Stored data:
____
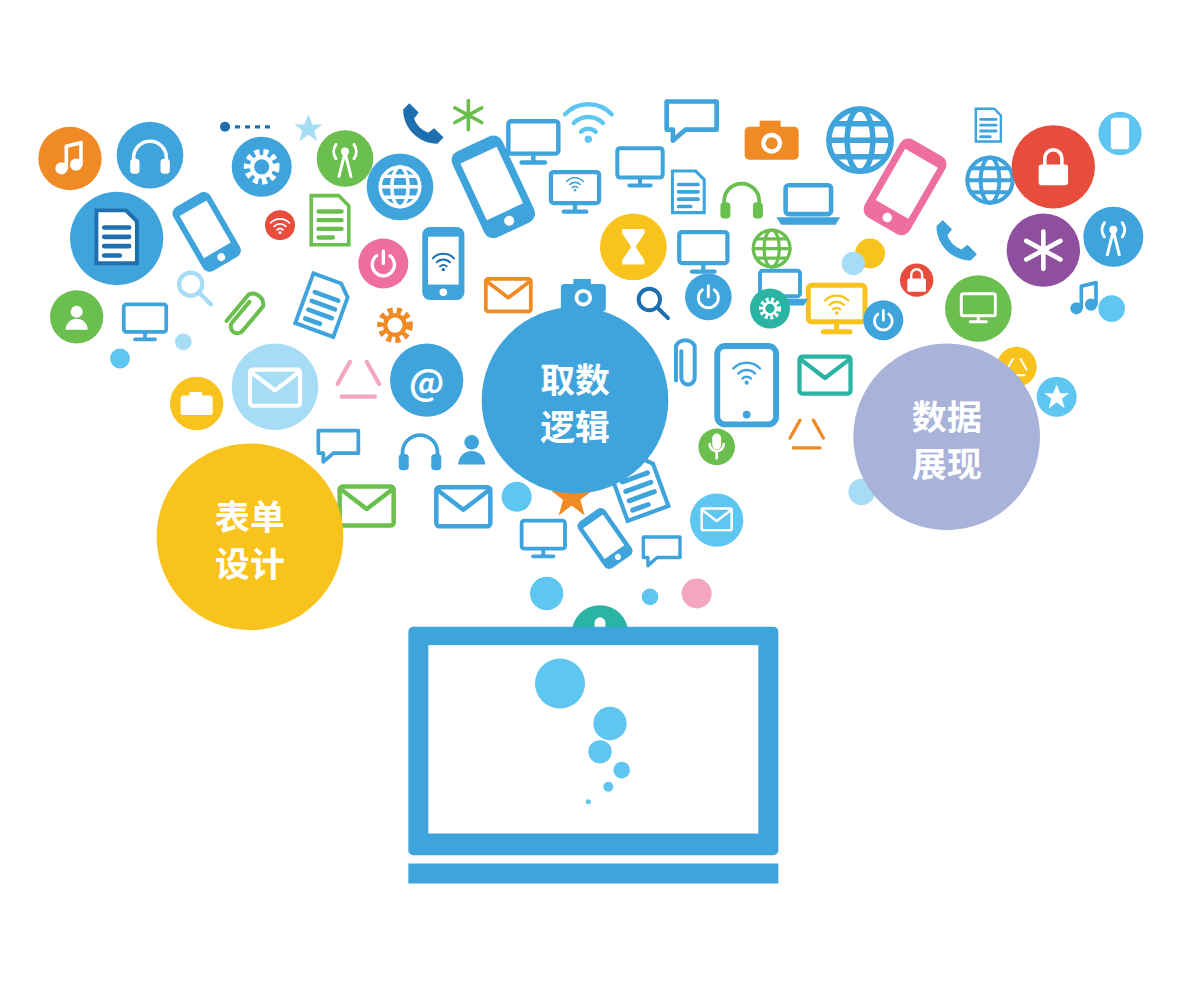
<!DOCTYPE html>
<html lang="zh">
<head>
<meta charset="utf-8">
<title>数据平台 · 表单设计 取数逻辑 数据展现</title>
<link rel="stylesheet" href="https://fonts.googleapis.com/css2?family=Noto+Sans+SC:wght@700&display=swap">
<style>
:root{
  --blue:#3fa3dc;--sky:#5ec6f0;--pale:#a6dcf5;--navy:#1f6fae;
  --green:#6bbf4e;--orange:#f08a24;--red:#e84c3d;--pink:#ee6e9f;
  --purple:#8e4f9e;--yellow:#f8c31c;--teal:#2bb3a3;--lavender:#a9b2d9;
  --rose:#f4a6c0;--white:#fff;
}
html,body{margin:0;padding:0;width:1200px;height:1007px;overflow:hidden;background:var(--white)}
.stage{display:block;width:1200px;height:1007px}
.label{font-family:"Noto Sans SC",sans-serif;font-weight:700;font-size:21px;fill:var(--white);text-anchor:middle}
.ln{fill:none;stroke:currentColor;stroke-width:3;stroke-linecap:round;stroke-linejoin:round}
</style>
</head>
<body>
<svg class="stage" viewBox="0 0 720 604" xmlns="http://www.w3.org/2000/svg">
<defs>
  <symbol id="envelope" viewBox="0 0 40 30"><rect class="ln" x="2" y="2" width="36" height="26" rx="2"/><path class="ln" d="M3 4 20 17 37 4"/></symbol>
  <symbol id="wifi" viewBox="0 0 40 32"><path class="ln" d="M4 12a22 22 0 0 1 32 0M10 18a14 14 0 0 1 20 0M15 24a7 7 0 0 1 10 0"/><circle cx="20" cy="29" r="2.5" fill="currentColor"/></symbol>
  <symbol id="headphones" viewBox="0 0 40 36"><path class="ln" d="M6 26V20a14 14 0 0 1 28 0v6"/><rect x="3" y="21" width="8" height="13" rx="3" fill="currentColor"/><rect x="29" y="21" width="8" height="13" rx="3" fill="currentColor"/></symbol>
  <symbol id="mobile" viewBox="0 0 24 40"><rect x="1" y="1" width="22" height="38" rx="4" fill="currentColor"/><rect x="4" y="6" width="16" height="25" fill="var(--white)"/><circle cx="12" cy="35" r="2" fill="var(--white)"/></symbol>
  <symbol id="document" viewBox="0 0 30 38"><path d="M2 2h19l7 7v27H2z" fill="var(--white)" stroke="currentColor" stroke-width="2.5"/><path class="ln" stroke-width="2" d="M7 13h16M7 19h16M7 25h16M7 31h10"/></symbol>
  <symbol id="power" viewBox="0 0 30 30"><path class="ln" d="M9 8a10 10 0 1 0 12 0M15 4v11"/></symbol>
  <symbol id="magnifier" viewBox="0 0 30 30"><circle class="ln" cx="12" cy="12" r="8"/><path class="ln" stroke-width="5" d="M18 18l8 8"/></symbol>
  <symbol id="chat" viewBox="0 0 40 32"><path class="ln" d="M4 3h32v18H16l-8 7v-7H4z"/></symbol>
  <symbol id="globe" viewBox="0 0 40 40"><circle class="ln" cx="20" cy="20" r="17"/><ellipse class="ln" cx="20" cy="20" rx="7" ry="17"/><path class="ln" d="M3 20h34M6 11h28M6 29h28"/></symbol>
  <symbol id="screen" viewBox="0 0 40 34"><rect class="ln" x="3" y="3" width="34" height="22" rx="2"/><path class="ln" d="M20 25v5M12 31h16"/></symbol>
  <symbol id="laptop" viewBox="0 0 44 30"><rect class="ln" x="7" y="3" width="30" height="19" rx="2"/><path d="M1 24h42l-3 5H4z" fill="currentColor"/></symbol>
  <symbol id="gear" viewBox="0 0 40 40"><circle cx="20" cy="20" r="12" fill="none" stroke="currentColor" stroke-width="9" stroke-dasharray="4 3.2"/><circle cx="20" cy="20" r="9" fill="none" stroke="currentColor" stroke-width="4"/></symbol>
  <symbol id="camera" viewBox="0 0 40 30"><rect x="2" y="6" width="36" height="22" rx="3" fill="currentColor"/><rect x="12" y="2" width="14" height="6" fill="currentColor"/><circle cx="20" cy="17" r="7" fill="var(--white)"/><circle cx="20" cy="17" r="4" fill="currentColor"/></symbol>
  <symbol id="lock" viewBox="0 0 30 34"><path class="ln" stroke-width="4" d="M8 15V10a7 7 0 0 1 14 0v5"/><rect x="3" y="15" width="24" height="17" rx="2" fill="currentColor"/></symbol>
  <symbol id="tower" viewBox="0 0 30 40"><path class="ln" d="M15 14 9 38M15 14l6 24M6 6a12 12 0 0 0 0 14M24 6a12 12 0 0 1 0 14"/><circle cx="15" cy="13" r="4" fill="currentColor"/></symbol>
  <symbol id="handset" viewBox="0 0 30 30"><path d="M6 2l6 6-3 4a16 16 0 0 0 9 9l4-3 6 6-4 4C12 28 2 18 2 6z" fill="currentColor"/></symbol>
  <symbol id="star" viewBox="0 0 30 30"><path d="M15 1l4 10h10l-8 6 3 11-9-7-9 7 3-11-8-6h10z" fill="currentColor"/></symbol>
  <symbol id="asterisk" viewBox="0 0 30 30"><path class="ln" stroke-width="4" d="M15 3v24M4 9l22 12M4 21l22-12"/></symbol>
  <symbol id="note" viewBox="0 0 30 30"><path class="ln" d="M12 23V5l12-3v18"/><circle cx="8" cy="23" r="5" fill="currentColor"/><circle cx="20" cy="20" r="5" fill="currentColor"/></symbol>
  <symbol id="recycle" viewBox="0 0 40 36"><path class="ln" stroke-width="5" d="M14 6l-9 16M26 6l9 16M8 31h24"/></symbol>
  <symbol id="hourglass" viewBox="0 0 30 36"><path d="M5 2h20v4l-8 12 8 12v4H5v-4l8-12-8-12z" fill="currentColor"/></symbol>
  <symbol id="person" viewBox="0 0 30 30"><circle cx="15" cy="10" r="6" fill="currentColor"/><path d="M4 28a11 11 0 0 1 22 0z" fill="currentColor"/></symbol>
  <symbol id="clip" viewBox="0 0 20 40"><path class="ln" d="M6 12v20a5 5 0 0 0 10 0V8a8 8 0 0 0-14 0v26"/></symbol>
  <symbol id="mic" viewBox="0 0 20 34"><rect x="5" y="2" width="10" height="18" rx="5" fill="currentColor"/><path class="ln" d="M2 14a8 8 0 0 0 16 0M10 22v8"/></symbol>
  <symbol id="tablet" viewBox="0 0 34 44"><rect class="ln" x="2" y="2" width="30" height="40" rx="4"/><circle cx="17" cy="37" r="2" fill="currentColor"/></symbol>
</defs>

<g class="icon-cloud">
  <circle cx="42" cy="95" r="19" fill="var(--orange)"/><use href="#note" x="31" y="84" width="22" height="22" style="color:var(--white)"/>
  <circle cx="90" cy="93" r="20" fill="var(--blue)"/><use href="#headphones" x="76" y="80" width="28" height="26" style="color:var(--white)"/>
  <circle cx="70" cy="143" r="28" fill="var(--blue)"/><use href="#document" x="56" y="124" width="28" height="36" style="color:var(--navy)"/>
  <use href="#mobile" x="110" y="115" width="28" height="48" transform="rotate(-30 124 139)" style="color:var(--blue)"/>
  <use href="#magnifier" x="104" y="160" width="26" height="26" style="color:var(--pale)"/>
  <circle cx="157" cy="100" r="18" fill="var(--blue)"/><use href="#gear" x="144" y="87" width="26" height="26" style="color:var(--white)"/>
  <path d="M135 76h30" stroke="var(--navy)" stroke-width="2" stroke-dasharray="3 3"/><circle cx="135" cy="76" r="3" fill="var(--navy)"/>
  <use href="#star" x="176" y="68" width="18" height="18" style="color:var(--pale)"/>
  <circle cx="168" cy="135" r="9" fill="var(--red)"/><use href="#wifi" x="161" y="129" width="14" height="12" style="color:var(--white)"/>
  <circle cx="207" cy="95" r="17" fill="var(--green)"/><use href="#tower" x="198" y="83" width="18" height="24" style="color:var(--white)"/>
  <use href="#document" x="185" y="115" width="26" height="34" style="color:var(--green)"/>
  <circle cx="240" cy="112" r="20" fill="var(--blue)"/><use href="#globe" x="226" y="98" width="28" height="28" style="color:var(--white)"/>
  <use href="#handset" x="240" y="60" width="28" height="28" style="color:var(--navy)"/>
  <use href="#asterisk" x="270" y="58" width="22" height="22" style="color:var(--green)"/>
  <circle cx="230" cy="158" r="15" fill="var(--pink)"/><use href="#power" x="220" y="148" width="20" height="20" style="color:var(--white)"/>
  <use href="#mobile" x="252" y="135" width="28" height="46" style="color:var(--blue)"/><use href="#wifi" x="258" y="150" width="16" height="13" style="color:var(--navy)"/>
  <use href="#mobile" x="278" y="80" width="36" height="64" transform="rotate(-25 296 112)" style="color:var(--blue)"/>
  <use href="#screen" x="302" y="70" width="36" height="30" style="color:var(--blue)"/>
  <use href="#wifi" x="335" y="58" width="36" height="28" style="color:var(--sky)"/>
  <use href="#screen" x="328" y="100" width="34" height="30" style="color:var(--blue)"/><use href="#wifi" x="338" y="105" width="14" height="10" style="color:var(--blue)"/>
  <use href="#screen" x="368" y="86" width="32" height="28" style="color:var(--blue)"/>
  <use href="#chat" x="396" y="58" width="38" height="30" style="color:var(--blue)"/>
  <use href="#document" x="402" y="100" width="22" height="30" style="color:var(--blue)"/>
  <use href="#camera" x="445" y="70" width="36" height="28" style="color:var(--orange)"/>
  <use href="#headphones" x="430" y="105" width="30" height="28" style="color:var(--green)"/>
  <use href="#laptop" x="465" y="108" width="40" height="28" style="color:var(--blue)"/>
  <use href="#globe" x="494" y="62" width="44" height="44" style="color:var(--blue)"/>
  <use href="#mobile" x="526" y="80" width="34" height="64" transform="rotate(30 543 112)" style="color:var(--pink)"/>
  <use href="#globe" x="578" y="92" width="32" height="32" style="color:var(--blue)"/>
  <use href="#document" x="584" y="64" width="18" height="22" style="color:var(--blue)"/>
  <circle cx="632" cy="100" r="25" fill="var(--red)"/><use href="#lock" x="621" y="87" width="22" height="26" style="color:var(--white)"/>
  <circle cx="672" cy="80" r="13" fill="var(--sky)"/><use href="#mobile" x="665" y="70" width="14" height="20" style="color:var(--white)"/>
  <use href="#handset" x="560" y="130" width="28" height="28" style="color:var(--blue)"/>
  <circle cx="626" cy="150" r="22" fill="var(--purple)"/><use href="#asterisk" x="612" y="136" width="28" height="28" style="color:var(--white)"/>
  <circle cx="668" cy="142" r="18" fill="var(--blue)"/><use href="#tower" x="659" y="130" width="18" height="24" style="color:var(--white)"/>
  <use href="#note" x="640" y="168" width="22" height="22" style="color:var(--blue)"/>
  <circle cx="667" cy="185" r="8" fill="var(--sky)"/>
  <circle cx="587" cy="185" r="20" fill="var(--green)"/><use href="#screen" x="575" y="174" width="24" height="21" style="color:var(--white)"/>
  <circle cx="550" cy="168" r="10" fill="var(--red)"/><use href="#lock" x="543" y="160" width="14" height="16" style="color:var(--white)"/>
  <use href="#screen" x="482" y="168" width="40" height="34" style="color:var(--yellow)"/><use href="#wifi" x="492" y="175" width="20" height="14" style="color:var(--yellow)"/>
  <circle cx="530" cy="192" r="12" fill="var(--blue)"/><use href="#power" x="522" y="184" width="16" height="16" style="color:var(--white)"/>
  <circle cx="522" cy="152" r="9" fill="var(--yellow)"/>
  <circle cx="610" cy="220" r="12" fill="var(--yellow)"/><use href="#recycle" x="602" y="213" width="16" height="14" style="color:var(--white)"/>
  <circle cx="634" cy="238" r="12" fill="var(--sky)"/><use href="#star" x="626" y="230" width="16" height="16" style="color:var(--white)"/>
  <circle cx="380" cy="148" r="20" fill="var(--yellow)"/><use href="#hourglass" x="370" y="136" width="20" height="24" style="color:var(--white)"/>
  <use href="#screen" x="405" y="136" width="34" height="30" style="color:var(--blue)"/>
  <use href="#globe" x="450" y="136" width="26" height="26" style="color:var(--green)"/>
  <use href="#laptop" x="450" y="160" width="36" height="24" style="color:var(--blue)"/>
  <circle cx="512" cy="158" r="7" fill="var(--pale)"/>
  <use href="#magnifier" x="380" y="170" width="24" height="24" style="color:var(--navy)"/>
  <circle cx="425" cy="178" r="14" fill="var(--blue)"/><use href="#power" x="416" y="169" width="18" height="18" style="color:var(--white)"/>
  <circle cx="462" cy="185" r="12" fill="var(--teal)"/><use href="#gear" x="454" y="177" width="16" height="16" style="color:var(--white)"/>
  <use href="#camera" x="335" y="165" width="30" height="24" style="color:var(--blue)"/>
  <use href="#envelope" x="290" y="165" width="30" height="24" style="color:var(--orange)"/>
  <use href="#clip" x="404" y="200" width="16" height="34" style="color:var(--blue)"/>
  <use href="#tablet" x="428" y="205" width="40" height="52" style="color:var(--blue)"/><use href="#wifi" x="437" y="215" width="22" height="16" style="color:var(--blue)"/>
  <use href="#envelope" x="478" y="212" width="34" height="26" style="color:var(--teal)"/>
  <use href="#recycle" x="470" y="248" width="28" height="24" style="color:var(--orange)"/>
  <circle cx="430" cy="268" r="11" fill="var(--green)"/><use href="#mic" x="424" y="259" width="12" height="18" style="color:var(--white)"/>
  <circle cx="517" cy="295" r="8" fill="var(--pale)"/>
  <circle cx="46" cy="190" r="16" fill="var(--green)"/><use href="#person" x="37" y="181" width="18" height="18" style="color:var(--white)"/>
  <use href="#screen" x="72" y="180" width="30" height="26" style="color:var(--blue)"/>
  <use href="#clip" x="140" y="172" width="16" height="32" transform="rotate(40 148 188)" style="color:var(--green)"/>
  <use href="#document" x="180" y="165" width="28" height="36" transform="rotate(20 194 183)" style="color:var(--blue)"/>
  <use href="#gear" x="224" y="182" width="26" height="26" style="color:var(--orange)"/>
  <circle cx="110" cy="205" r="5" fill="var(--pale)"/><circle cx="72" cy="215" r="6" fill="var(--sky)"/>
  <circle cx="118" cy="242" r="16" fill="var(--yellow)"/><use href="#camera" x="107" y="234" width="22" height="16" style="color:var(--white)"/>
  <circle cx="165" cy="232" r="26" fill="var(--pale)"/><use href="#envelope" x="148" y="220" width="34" height="25" style="color:var(--white)"/>
  <use href="#recycle" x="198" y="212" width="34" height="30" style="color:var(--rose)"/>
  <circle cx="256" cy="228" r="22" fill="var(--blue)"/><text x="256" y="237" class="label" font-size="26">@</text>
  <use href="#headphones" x="237" y="256" width="30" height="28" style="color:var(--blue)"/>
  <use href="#chat" x="188" y="256" width="30" height="24" style="color:var(--blue)"/>
  <use href="#envelope" x="202" y="290" width="36" height="27" style="color:var(--green)"/>
  <use href="#envelope" x="260" y="290" width="36" height="28" style="color:var(--blue)"/>
  <use href="#person" x="272" y="258" width="22" height="22" style="color:var(--blue)"/>
  <circle cx="310" cy="298" r="9" fill="var(--sky)"/>
  <use href="#star" x="330" y="285" width="26" height="26" style="color:var(--orange)"/>
  <use href="#screen" x="310" y="310" width="32" height="26" style="color:var(--blue)"/>
  <use href="#document" x="368" y="272" width="30" height="40" transform="rotate(-20 383 292)" style="color:var(--blue)"/>
  <use href="#mobile" x="352" y="305" width="22" height="36" transform="rotate(-35 363 323)" style="color:var(--blue)"/>
  <use href="#chat" x="383" y="320" width="28" height="22" style="color:var(--blue)"/>
  <circle cx="430" cy="312" r="16" fill="var(--sky)"/><use href="#envelope" x="420" y="304" width="20" height="15" style="color:var(--white)"/>
  <circle cx="418" cy="356" r="9" fill="var(--rose)"/>
</g>

<g class="feature-bubbles">
  <circle cx="150" cy="322" r="56" fill="var(--yellow)"/>
  <text class="label" x="150" y="318">表单</text><text class="label" x="150" y="346">设计</text>
  <circle cx="345" cy="240" r="56" fill="var(--blue)"/>
  <text class="label" x="345" y="236">取数</text><text class="label" x="345" y="264">逻辑</text>
  <circle cx="568" cy="262" r="56" fill="var(--lavender)"/>
  <text class="label" x="568" y="258">数据</text><text class="label" x="568" y="286">展现</text>
</g>

<g class="bubble-trail" fill="var(--sky)">
  <circle cx="328" cy="356" r="10"/>
  <circle cx="360" cy="380" r="17" fill="var(--teal)"/><use href="#mic" x="353" y="369" width="14" height="22" style="color:var(--white)"/>
  <circle cx="390" cy="358" r="5"/>
  <circle cx="392" cy="405" r="8"/>
</g>

<g class="monitor">
  <rect x="245" y="376" width="222" height="137" rx="3" fill="var(--blue)"/>
  <rect x="257" y="387" width="198" height="113" fill="var(--white)"/>
  <rect x="245" y="518" width="222" height="12" fill="var(--blue)"/>
  <g fill="var(--sky)">
    <circle cx="336" cy="410" r="15"/><circle cx="366" cy="434" r="10"/>
    <circle cx="360" cy="451" r="7"/><circle cx="373" cy="462" r="5"/>
    <circle cx="365" cy="472" r="3"/><circle cx="353" cy="481" r="1.5"/>
  </g>
</g>
</svg>
</body>
</html>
____
= Work request =
Search the entries for the string "globe" and collect each line that has it.

= Problem solution =
  <symbol id="globe" viewBox="0 0 40 40"><circle class="ln" cx="20" cy="20" r="17"/><ellipse class="ln" cx="20" cy="20" rx="7" ry="17"/><path class="ln" d="M3 20h34M6 11h28M6 29h28"/></symbol>
  <circle cx="240" cy="112" r="20" fill="var(--blue)"/><use href="#globe" x="226" y="98" width="28" height="28" style="color:var(--white)"/>
  <use href="#globe" x="494" y="62" width="44" height="44" style="color:var(--blue)"/>
  <use href="#globe" x="578" y="92" width="32" height="32" style="color:var(--blue)"/>
  <use href="#globe" x="450" y="136" width="26" height="26" style="color:var(--green)"/>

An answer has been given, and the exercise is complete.